Last month’s Middleweight clash between Gabriel Rosado and Brian Vera may have been overlooked by the majority of fans, but its significance to the future of boxing should not be, as it heralded the arrival into the mainstream of BKB, Big Knockout Boxing. The bout took place not in a traditional boxing ring but in ‘The Pit’, a 17 foot diameter circular arena without any ropes or cage favored by other contact sports. With Championship fights taking place over seven, two minute rounds and under a new rules system designed to encourage more action and excitement, the main event did not disappoint. Rosado put on a magnificent display of controlled aggression eventually knocking out Vera with seconds to go at the end of the sixth round.
With the sport still in its infancy, Big Knockout Boxing will undoubtedly have many detractors quick to brand it as simplistic violence for uneducated boxing fans. Purists will decry it as a blasphemy against traditional boxing as it negates many of the defensive skills of their idols. But boxing fans should not overlook the interest BKB promises to bring to a sport that has seen better days. Whilst I understand the feelings many have about traditional notions of the ‘Sweet science’, fans have grown frustrated at being asked to pay top dollar to watch boring fights and have expressed a desire for change. Change that forces fighters to engage more and not simply run or hold. Change that encourages fighters to win decisively by knockout rather than relying on the judges’ scorecards. And change that will provide the excitement and drama necessary to attract new fans the sport. Casual fans and TV audiences simply do not want to watch two ‘Scientists’ run, hold or jab their way through twelve rounds of tedium refereed by a United Nations Peace keeper!
The August 16th event sent out a clear message to promoters and the mainstream boxing establishment that it is time to start listening to the fans. While other sports have adapted to move with the times, Boxing has fractured into multiple Championships, rival promotional companies, and competing television networks unwilling to work together for the benefit of the sport. This has contributed to the growth of rival sports such as MMA that have slowly been eroding boxing’s fan base and significance in the media, particularly in the United States. Although many don’t regard these alternatives as a threat to the current health of boxing, the landscape is sure to look less rosy in the not too distant future. After boxing’s biggest stars such as Floyd Mayweather, Manny Pacquiao and Wladamir Klitschko soon retire, their successors will struggle to generate the same level of interest amongst casual sports fans responsible for high PPV numbers and even higher paychecks.
I am not suggesting that ‘The Pit’ will overtake the traditional boxing ring and Marquess of Queensberry rules any time soon.

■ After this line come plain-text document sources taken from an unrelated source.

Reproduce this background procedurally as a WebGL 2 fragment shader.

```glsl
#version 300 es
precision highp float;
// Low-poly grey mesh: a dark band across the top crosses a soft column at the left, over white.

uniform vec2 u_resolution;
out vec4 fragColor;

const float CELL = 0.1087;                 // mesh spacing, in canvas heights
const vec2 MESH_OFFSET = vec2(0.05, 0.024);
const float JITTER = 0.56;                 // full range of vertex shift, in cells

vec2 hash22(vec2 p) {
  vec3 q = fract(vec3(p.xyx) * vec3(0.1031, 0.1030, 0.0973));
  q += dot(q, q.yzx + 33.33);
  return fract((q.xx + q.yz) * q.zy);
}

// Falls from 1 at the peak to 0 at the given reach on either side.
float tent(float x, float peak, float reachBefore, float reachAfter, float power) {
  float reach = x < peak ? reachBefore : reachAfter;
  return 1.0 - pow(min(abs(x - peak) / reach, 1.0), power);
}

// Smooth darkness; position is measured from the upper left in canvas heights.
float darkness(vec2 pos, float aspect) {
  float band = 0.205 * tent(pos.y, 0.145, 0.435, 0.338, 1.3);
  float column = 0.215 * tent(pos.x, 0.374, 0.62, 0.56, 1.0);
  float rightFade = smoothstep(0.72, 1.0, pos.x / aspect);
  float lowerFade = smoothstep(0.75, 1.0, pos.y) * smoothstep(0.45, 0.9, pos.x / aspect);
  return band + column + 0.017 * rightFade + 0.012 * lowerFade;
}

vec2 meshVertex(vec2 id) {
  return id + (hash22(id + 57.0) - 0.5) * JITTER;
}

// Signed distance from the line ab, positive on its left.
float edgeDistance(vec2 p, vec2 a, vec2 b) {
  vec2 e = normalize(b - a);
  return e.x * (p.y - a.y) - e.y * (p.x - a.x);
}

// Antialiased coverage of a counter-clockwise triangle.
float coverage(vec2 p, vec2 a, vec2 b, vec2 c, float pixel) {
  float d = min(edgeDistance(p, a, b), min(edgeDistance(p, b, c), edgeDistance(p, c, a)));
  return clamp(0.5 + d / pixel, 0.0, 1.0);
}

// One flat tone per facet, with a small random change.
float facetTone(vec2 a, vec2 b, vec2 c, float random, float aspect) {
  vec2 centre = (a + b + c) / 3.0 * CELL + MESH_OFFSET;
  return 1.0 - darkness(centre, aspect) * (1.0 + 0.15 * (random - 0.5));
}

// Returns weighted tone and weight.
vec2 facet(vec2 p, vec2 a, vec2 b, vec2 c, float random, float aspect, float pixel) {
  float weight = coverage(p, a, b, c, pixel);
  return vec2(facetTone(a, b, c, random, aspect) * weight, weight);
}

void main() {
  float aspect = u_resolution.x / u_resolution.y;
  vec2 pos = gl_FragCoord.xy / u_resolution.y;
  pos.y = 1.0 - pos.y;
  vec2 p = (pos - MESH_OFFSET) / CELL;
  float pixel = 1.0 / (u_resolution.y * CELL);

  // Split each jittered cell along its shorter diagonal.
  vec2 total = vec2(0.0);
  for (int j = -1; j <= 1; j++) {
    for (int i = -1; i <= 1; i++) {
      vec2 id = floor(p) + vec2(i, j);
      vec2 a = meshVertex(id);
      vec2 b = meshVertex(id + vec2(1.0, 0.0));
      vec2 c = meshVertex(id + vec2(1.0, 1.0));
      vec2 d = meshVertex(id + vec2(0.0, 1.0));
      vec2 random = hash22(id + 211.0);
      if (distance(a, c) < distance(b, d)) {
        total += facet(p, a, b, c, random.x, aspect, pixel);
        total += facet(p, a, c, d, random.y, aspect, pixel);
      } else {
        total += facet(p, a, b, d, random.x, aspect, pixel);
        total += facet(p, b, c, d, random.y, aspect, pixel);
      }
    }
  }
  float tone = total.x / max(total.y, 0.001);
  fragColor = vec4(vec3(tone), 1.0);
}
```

But the fact that a viable alternative is now in place will force promoters to look more closely at their product and ask themselves if they are giving the fans the action and fights they deserve. The rule changes in BKB will appeal to many fans who want to see fighters slug it out at close quarters without rolling around on the floor like a couple of mating tarantulas as they do in MMA. Big Knockout Boxing also makes the possibility of potentially huge crossover fights between elite boxers and UFC stars far more viable as it negates many of the advantages held by either discipline. A Heavyweight bout between Wladimir Klitschko and current UFC Champion Cain Velasquez or even a rematch between James Toney and Randy Couture would both be mouth watering prospects. And if given the choice, who wouldn’t want to see Mayweather vs Maidana 2 take place in ‘The Pit’ rather than a traditional boxing ring? You might assume it would favor the more aggressive style of ‘El Chino’ as he could close down the distance easier and overwhelm Floyd with pressure. On the other hand it could force Mayweather to demonstrate his superior boxing skills and take Marcos out in clinical fashion before he built up any momentum.
Whatever the future holds, the arrival on the scene of BKB is a symptom of the current malaise and fractured landscape of boxing. Many fans are unhappy with the current product on offer and if changes are not forthcoming from within, then they will inevitably come from outside. BKB is an exciting new alternative that I’m sure you will be hearing a lot more about in the months and years ahead.